By CricketCountry Staff
London: Nov 2, 2011
England spinner Graeme Swann slammed the tainted Pakistan trio Salman Butt, Mohammad Asif and Mohammad Aamer for indulging in malicious activities and bringing bad name to the game.
Swann said in his autobiography ‘The Breaks Are Off’ that the then Pakistan captain, Butt riled him throughout their Test series in 2010 and said ‘aloof and arrogant’ are the best words to describe him.
Butt and Asif were declared guilty to spot-fixing by a London court on Tuesday, while Aamer had reportedly pleaded guilty.
The court is expected to sentence all three up to seven years in prison.
Swann said he had developed a disliking for Butt even before the scandal emerged, and requested the International Cricket Council (ICC) CEO Haroon Lorgat to ban all three cricketers for life.
Swann wrote in his book, "I was irritated when the ICC's anti-corruption tribunal meted out only five-year bans to the trio, with extra terms suspended for Butt and Asif.”
"If that is the level of punishment, what is the deterrent? The problem will never go away unless life bans are handed out. Some made excuses for Amir because he was only 18 when he transgressed. Age can never be an excuse.
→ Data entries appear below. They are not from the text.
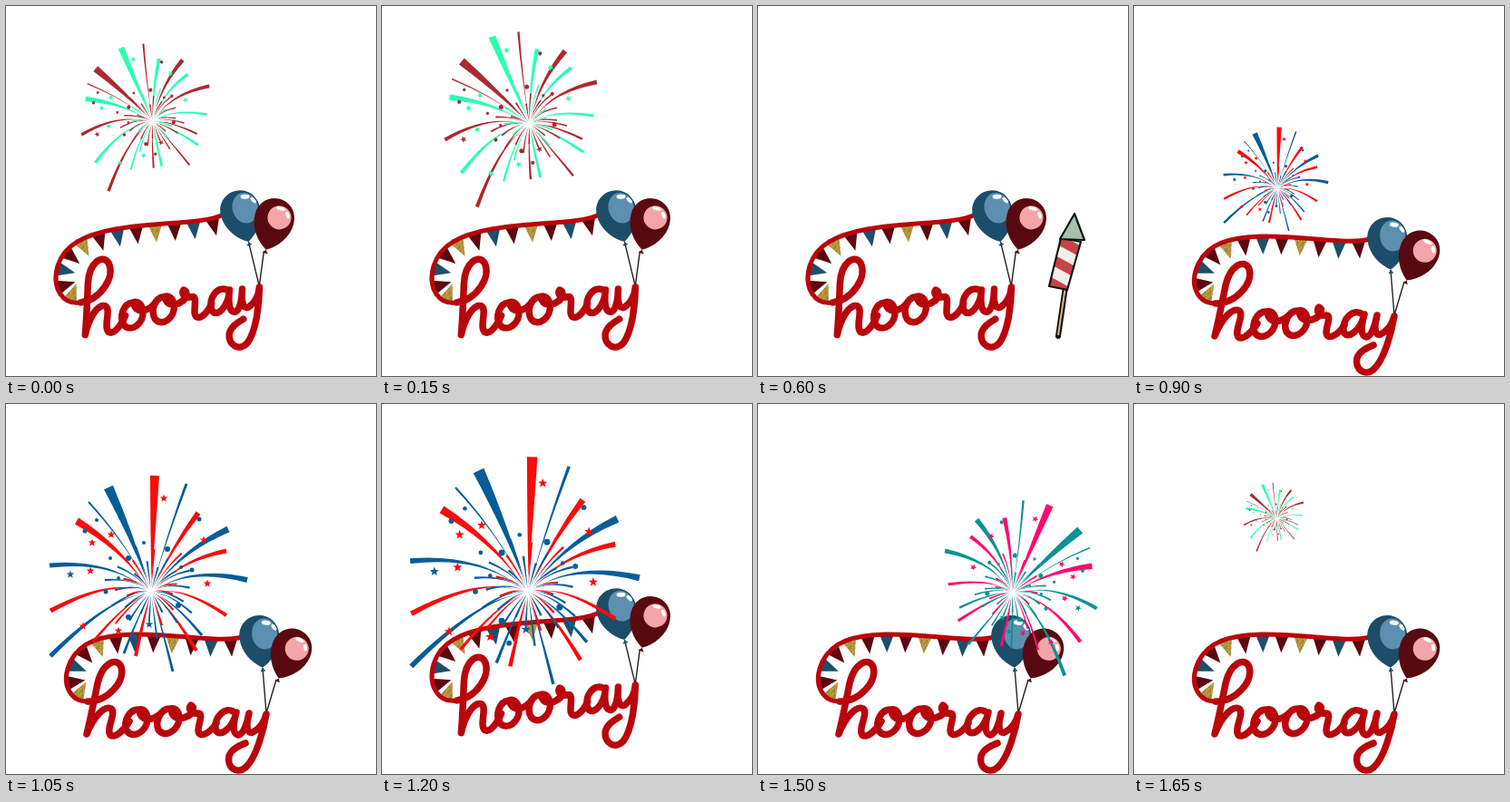
These frames come from a looping animation (408 by 408 pixels, 1800 ms). An HTML page:

```html
<!DOCTYPE html>
<html>
<head>
<meta charset="utf-8">
<style>
  html, body { margin: 0; width: 100%; height: 100%; overflow: hidden; background: #fff; }
  svg { display: block; width: 100vw; height: 100vh; }
  .script { fill: none; stroke: #b9060c; stroke-width: 7.5; stroke-linecap: round; stroke-linejoin: round; }
  .ink { stroke: #111; stroke-width: 2.2; stroke-linejoin: round; }
  .a { fill: var(--a); }
  .b { fill: var(--b); }
</style>
</head>
<body>
<svg viewBox="0 0 408 408">
  <defs>
    <pattern id="gold" width="6" height="6" patternUnits="userSpaceOnUse">
      <rect width="6" height="6" fill="#ae9139"/>
      <path d="M1 1h1M4 2h1M2 4h1" stroke="#dcc878"/>
      <path d="M3 0h1M0 3h1M5 5h1" stroke="#83692a"/>
    </pattern>
    <path id="skin" d="M0 29C-12 22-22 9-22-6C-22-20-12-29 0-29C12-29 22-20 22-6C22 9 12 22 0 29l-3 4h6z"/>
    <path id="o" d="M147 337C136 336 129 350 133 360C139 370 155 362 156 348C156 340 152 336 147 337C148 350 160 350 170 342"/>
    <clipPath id="tube"><path d="M334 256L356 260L341 313L321 309Z"/></clipPath>
  </defs>

  <g id="banner">
    <g id="flags"></g>
    <path id="rope" class="script" style="stroke-width:5" d="M260 257C235 264 190 253 140 254C105 255 82 262 71 284C60 308 70 328 90 328"/>
    <g fill="none" stroke="#222" stroke-width="1.4"><path d="M283 291L287 341L298 304"/></g>
    <g transform="translate(280 262) rotate(-6)">
      <use href="#skin" fill="#1c4d69"/>
      <ellipse cx="6" cy="-8" rx="14" ry="17" fill="#5c8fb0"/>
      <ellipse cx="9" cy="-20" rx="5" ry="2.5" fill="#fff" transform="rotate(12 9 -20)"/>
      <ellipse cx="17" cy="-14" rx="2" ry="4" fill="#fff" transform="rotate(-30 17 -14)"/>
    </g>
    <g transform="translate(312.500 276) rotate(24)">
      <use href="#skin" fill="#590a10"/>
      <ellipse cx="5" cy="-9" rx="13" ry="13" fill="#f5a5a9"/>
      <ellipse cx="4" cy="-19" rx="5" ry="2" fill="#fff"/>
      <ellipse cx="13" cy="-14" rx="2" ry="4" fill="#fff" transform="rotate(-35 13 -14)"/>
    </g>
    <g class="script">
      <path d="M90 328C112 328 132 306 127 290C122 278 106 286 101 308C97 328 93 348 89 364C96 346 108 332 116 336C122 341 110 358 115 365C120 369 130 360 136 350"/>
      <use href="#o"/>
      <use href="#o" x="35" y="-1"/>
      <path d="M201 344C207 340 208 334 204 332C200 336 204 342 212 341C218 341 212 353 212 360C213 369 224 364 232 352"/>
      <path d="M252 340C242 332 229 346 231 358C234 370 250 358 254 340C250 354 250 364 256 365C262 364 266 352 268 341C264 356 266 364 272 362C280 358 285 350 287 342C284 360 276 390 264 401C254 409 243 400 246 388C249 380 257 377 264 374"/>
    </g>
  </g>

  <g id="rocket">
    <path d="M346 262L331 364" stroke="#111" stroke-width="6" stroke-linecap="round"/>
    <path d="M346 262L331 363" stroke="#d9b48c" stroke-width="2"/>
    <g clip-path="url(#tube)">
      <rect x="315" y="250" width="50" height="70" fill="#f4efe6"/>
      <path d="M325 254L365 276M318 276L358 298M310 298L350 320" stroke="#ca4249" stroke-width="11"/>
    </g>
    <path class="ink" fill="none" d="M334 256L356 260L341 313L321 309Z"/>
    <path class="ink" fill="#a8c0ae" d="M349 229L333 257L360 258Z"/>
  </g>

  <g id="burst"></g>
</svg>
<script>
const $ = id => document.getElementById(id);
const STEP = 150, STEPS = 12;

const rope = $('rope');
const flagFills = ['#5b0910', '#1d4f6c', '#5b0910', 'url(#gold)'];
const flagGap = rope.getTotalLength() / 12.2;
$('flags').innerHTML = Array.from({ length: 12 }, (_, i) => {
  const at = (i + 0.6) * flagGap;
  const p = rope.getPointAtLength(at - 8), q = rope.getPointAtLength(at + 8);
  const dx = (q.x - p.x) / 16, dy = (q.y - p.y) / 16;
  const tipX = (p.x + q.x) / 2 + dy * 20, tipY = (p.y + q.y) / 2 - dx * 20;
  return `<path fill="${flagFills[i % 4]}" d="M${p.x} ${p.y}L${q.x} ${q.y}L${tipX} ${tipY}Z"/>`;
}).join('');

// A tapered streak from the centre that droops towards its tip.
function streak(x, y, w, cls) {
  const cx = 0.45 * x, cy = 0.45 * y - 0.2 * Math.abs(x);
  const len = Math.hypot(x - cx, y - cy);
  const nx = -(y - cy) / len * w / 2, ny = (x - cx) / len * w / 2;
  return `<path class="${cls}" d="M${cx / 4} ${cy / 4}Q${cx + nx / 2} ${cy + ny / 2} ${x + nx} ${y + ny}
    L${x - nx} ${y - ny}Q${cx - nx / 2} ${cy - ny / 2} ${cx / 4} ${cy / 4}Z"/>`;
}

function star(x, y, r, cls) {
  const points = Array.from({ length: 10 }, (_, i) => {
    const radius = i % 2 ? r * 0.42 : r, angle = i * Math.PI / 5;
    return [x + radius * Math.sin(angle), y - radius * Math.cos(angle)];
  });
  return `<polygon class="${cls}" points="${points.join(' ')}"/>`;
}

const streaks = [
  [-47, -116, 11], [4, -129, 10], [39, -120, 3], [52, -88, 6], [85, -70, 7], [83, -46, 5], [106, -14, 6],
  [83, 25, 4], [56, 47, 3], [50, 64, 4], [24, 87, 3], [-17, 70, 4], [-30, 67, 3], [-64, 54, 3],
  [-111, 70, 5], [-111, 20, 5], [-112, -30, 5], [-82, -79, 8], [-69, -100, 2]
];
const stars = [[14, -104], [-65, -55], [-67, -24], [-44, -64], [58, -58], [62, -10], [-75, 37], [-36, 42], [-89, -20], [-2, 35]];
const dots = [[-60, -80], [-73, -68], [-25, -38], [-45, -38], [-50, -1], [-25, 27], [33, -28], [53, -81], [30, 14], [-8, -55], [45, -25], [18, -48], [-36, -16], [-18, 48]];

let sparks = streaks.map(([x, y, w], i) => streak(x, y, w, i % 2 ? 'b' : 'a')).join('');
for (let i = 0; i < 32; i++) {
  const angle = i * Math.PI / 16 + 0.07, r = 24 + i * 13 % 32;
  sparks += streak(r * Math.cos(angle), r * Math.sin(angle), 2.2, i % 3 ? 'a' : 'b');
}
sparks += stars.map(([x, y], i) => star(x, y, 4.6, i < 8 ? 'b' : 'a')).join('');
sparks += dots.map(([x, y], i) => `<circle class="a" cx="${x}" cy="${y}" r="${2 + i % 3 * 0.5}"/>`).join('');
$('burst').innerHTML = sparks;

const crimson = { a: '#ad2a2e', b: '#2bffb1', flip: 1, turn: 25 };
const navy = { a: '#075d99', b: '#fb0b0b', flip: 1, turn: 0 };
const teal = { a: '#0b9294', b: '#ff0a70', flip: -1, turn: 25 };
const bursts = {
  0: [crimson, 162, 128, 0.69], 1: [crimson, 163, 131, 0.82],
  6: [navy, 158, 202, 0.53], 7: [navy, 160, 208, 1], 8: [navy, 161, 208, 1.16],
  9: [teal, 281, 207, 0.69], 10: [teal, 280, 209, 0.82], 11: [crimson, 158, 127, 0.322]
};
const tilted = 'rotate(9) scale(.95) translate(-349 -229)';
const rockets = {
  2: 'translate(345 282) ' + tilted, 3: 'translate(351 256) ' + tilted,
  4: 'translate(0 0)', 5: 'translate(0 -25)'
};

function place(element, transform) {
  element.style.display = transform ? '' : 'none';
  if (transform) element.setAttribute('transform', transform);
}

function draw() {
  const step = Math.floor(performance.now() / STEP) % STEPS;
  const raised = Math.floor(step / 2) % 2 === 0;
  place($('banner'), raised ? 'translate(260 232) rotate(-9) translate(-280 -262)' : 'translate(0 0)');
  place($('rocket'), rockets[step]);
  const burst = $('burst');
  if (bursts[step]) {
    const [look, x, y, size] = bursts[step];
    burst.style.setProperty('--a', look.a);
    burst.style.setProperty('--b', look.b);
    place(burst, `translate(${x} ${y}) scale(${look.flip * size} ${size}) rotate(${-look.turn})`);
  } else {
    place(burst, null);
  }
  requestAnimationFrame(draw);
}
draw();
</script>
</body>
</html>
```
Amir was playing for his country at full international level and, when you do that, you have to be a grown man,” he wrote.
"The ICC have promoted a zero-tolerance policy on match-fixing yet the length of the bans appeared to have been tailored so they can play again. Well, let them find another game. Tell them to play chess, just keep them away from cricket,” Swann wrote.
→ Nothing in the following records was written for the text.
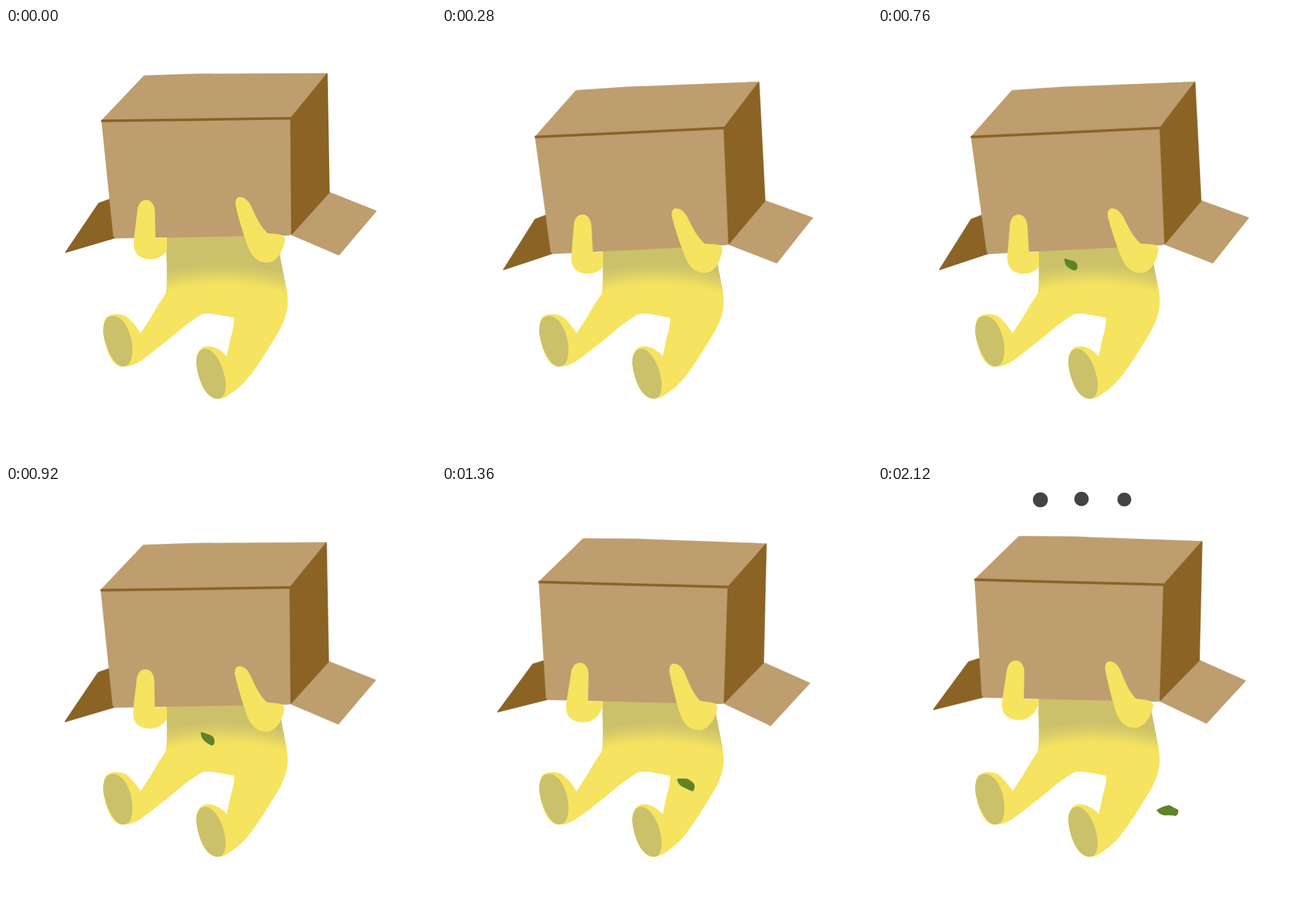
Write an HTML page without scripts that moves like this. It is 748 px wide and 748 px high and loops after 2.4 s.

```html
<!DOCTYPE html>
<html lang="en">
<head>
<meta charset="utf-8">
<title>Empty box</title>
<style>
  html, body { margin: 0; width: 100%; height: 100%; overflow: hidden; background: #fff; }
  svg { display: block; width: 100vw; height: 100vh; }

  .tan { fill: #be9d6e; stroke: #be9d6e; }
  .dark { fill: #8a6325; stroke: #8a6325; }
  .tan, .dark { stroke-width: 2; stroke-linejoin: round; }
  .edge { fill: none; stroke: #8a6325; stroke-width: 4.5; stroke-linecap: round; }
  .skin { fill: #f6e35f; }
  .sole { fill: #cbc16b; }
  .leaf { fill: #5f8428; }
  .dots { fill: #444443; }

  .shake, .leaf, .dots circle { animation: 2400ms -2ms infinite both; }
  .shake { animation-name: shake; transform-origin: 336.5px 261px; }
  .leaf { animation-name: fall; }
  .dots circle { animation-timing-function: step-end; }
  .dots :nth-child(1) { animation-name: dot1; }
  .dots :nth-child(2) { animation-name: dot2; }
  .dots :nth-child(3) { animation-name: dot3; }

  @keyframes shake {
    0% { transform: translate(0, 0) rotate(0deg); animation-timing-function: steps(6); }
    10% { transform: translate(-1.1px, 22.25px) rotate(-1.95deg); animation-timing-function: step-end; }
    11.6667% { transform: translate(-1.1px, 22.25px) rotate(-1.95deg); animation-timing-function: steps(7); }
    23.3333% { transform: translate(-3.2px, 17.75px) rotate(4.55deg); animation-timing-function: steps(5); }
    31.6667% { transform: translate(-1.1px, 22.25px) rotate(-1.95deg); animation-timing-function: steps(9); }
    46.6667% { transform: translate(-1.4px, 16.2px) rotate(2.3deg); animation-timing-function: steps(12); }
    66.6667%, 100% { transform: translate(-2.2px, 8.2px) rotate(2.3deg); }
  }

  @keyframes fall {
    0% {
      opacity: 0; transform: translate(-15px, -40px); animation-timing-function: step-end;
      d: path("M324 401Q329 402 335 404Q346 405 347 414Q348 420 342 422Q334 420 328 414Q324 408 324 401Z");
    }
    25% {
      opacity: 1; transform: translate(-15px, -40px); animation-timing-function: steps(4);
      d: path("M324 401Q329 402 335 404Q346 405 347 414Q348 420 342 422Q334 420 328 414Q324 408 324 401Z");
    }
    31.6667% {
      opacity: 1; transform: translate(0, 0); animation-timing-function: steps(11);
      d: path("M324 401Q329 402 335 404Q346 405 347 414Q348 420 342 422Q334 420 328 414Q324 408 324 401Z");
    }
    50% {
      opacity: 1; transform: translate(0, 0); animation-timing-function: steps(10);
      d: path("M365 474Q372 477 380 480Q389 484 390 490Q392 500 388 504Q380 500 371 491Q364 485 365 474Z");
    }
    66.6667% {
      opacity: 1; transform: translate(0, 0); animation-timing-function: step-end;
      d: path("M474.5 562Q484 555 497 553Q503 557 512 561Q514 568 508 572Q498 570 488 571Q479 569 474.500 562Z");
    }
    68.3333%, 100% {
      opacity: 1; transform: translate(10px, 2px);
      d: path("M474.5 562Q484 555 497 553Q503 557 512 561Q514 568 508 572Q498 570 488 571Q479 569 474.500 562Z");
    }
  }

  @keyframes dot1 { 0% { opacity: 0; } 71.6667%, 100% { opacity: 1; } }
  @keyframes dot2 { 0% { opacity: 0; } 80%, 100% { opacity: 1; } }
  @keyframes dot3 { 0% { opacity: 0; } 88.3333%, 100% { opacity: 1; } }
</style>
</head>
<body>
<svg viewBox="0 0 748 748">
  <defs>
    <radialGradient id="shade" gradientUnits="userSpaceOnUse" cx="375" cy="840" r="450">
      <stop offset=".872" stop-color="#f6e35f"/>
      <stop offset=".895" stop-color="#ebdb62"/>
      <stop offset=".92" stop-color="#dbce67"/>
      <stop offset=".955" stop-color="#cbc16b"/>
    </radialGradient>
    <clipPath id="beside"><path d="M0 0H280V748H0Z"/></clipPath>
  </defs>

  <path fill="url(#shade)" d="M280 340L279 395Q281 440 278 462Q264 481 253 502L234 531
    Q221 510 208 501Q190 494 176 502Q169 508 169 528C173 560 184 589 203 589Q220 589 234 579
    Q274 550 310 519Q329 505 341 498Q352 495 370 499L397 504Q397 520 391 538L384 571
    Q373 558 357 554Q344 552 337 560Q330 569 331 583C336 620 350 645 368 645Q380 645 389 637
    Q408 625 421 609C441 584 459 553 475 527Q490 500 490 477Q490 462 486 444L476 393L472 340Z"/>
  <path class="sole" d="M169 528Q169 501 186 501C204 499 221 533 220 562Q219 589 203 589C187 588 171 552 169 528Z"/>
  <path class="sole" d="M331 583Q331 560 346 558C365 557 382 596 382 621Q382 645 368 645C347 645 333 610 331 583Z"/>

  <path class="leaf" d="M324 401Q329 402 335 404Q346 405 347 414Q348 420 342 422Q334 420 328 414Q324 408 324 401Z"/>

  <g class="shake">
    <path class="dark" d="M184 297L161.500 305L104 390L189 365Z"/>
    <path class="tan" d="M563 286.500L643.500 318.500L579 394.500L496 359Z"/>
    <path class="tan" d="M167 161L240.500 83.500L330 80.500L558.500 79.500L494.500 158Z"/>
    <path class="tan" d="M167 162L494.500 158L496 359L490 360L191 365L187.500 362Z"/>
    <path class="dark" d="M495.500 157L558.500 80L562 286L497 358Z"/>
    <path class="edge" d="M167.500 161.500L330 159.500L494.500 157"/>
  </g>

  <g clip-path="url(#beside)">
    <path class="skin shake" d="M229 313Q233 299 244 299Q257 300 259 318L260 366L290 364L285 376
      Q276 402.500 250 402.500Q222 401 222 374Q225 345 229 313Z"/>
  </g>
  <path class="skin shake" d="M399 307Q399 294 407 294Q418 294 426 309C435 329 441 343 455 357
    Q470 358 480 360Q487 364 485 372Q475 408 453 408Q429 407 419 376Q407 342 399 307Z"/>

  <g class="dots">
    <circle cx="282.500" cy="24" r="13"/>
    <circle cx="354" cy="22.500" r="12.500"/>
    <circle cx="428.500" cy="23.500" r="12"/>
  </g>
</svg>
</body>
</html>
```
"The way Salman Butt carried himself rubbed me up the wrong way. Aloof and arrogant are the best descriptions of him. What made my dismissal of him in the Lord's Test all the more satisfying was that he pompously refused to leave the field despite being bowled.
"We knew the TV replays would confirm his fate and I really enjoyed standing in our huddle taking the mickey out of him."
The England off spinner revealed that nobody from the England team wanted to continue playing in the series.
"It was vile information to digest. The next morning was the most bizarre atmosphere in which I've played international cricket. We just didn't know how to celebrate. None of us spoke to the opposition. We just couldn't wait to get off the field -- we just wanted to wash our hands off the series,” he said.
"The after-match presentation was held away from the public glare and we just grabbed our winners' medals and cheques and got out of there. Ill-feeling spilled into the one-day series when Pakistan Cricket Board chairman Ijaz Butt accused us of losing the third match for cash.
"It was just so pathetic and offensive. The comments went against everything I stand for as a professional sportsman. You can't go around accusing people with completely unsubstantiated claims. I for one didn't want to play on. I lobbied that we should refuse to play the final two matches of the series because I felt playing them would be kowtowing to this clown."
"Andrew Strauss was of the same opinion prior to his meeting with the ECB and the Professional Cricketers' Association and Eoin Morgan was particularly vehement. We released a team statement expressing our disgust at Butt's comments, while our employers demanded an unreserved apology and retraction. Strauss eventually persuaded us that playing on was the right thing for the good of the world game."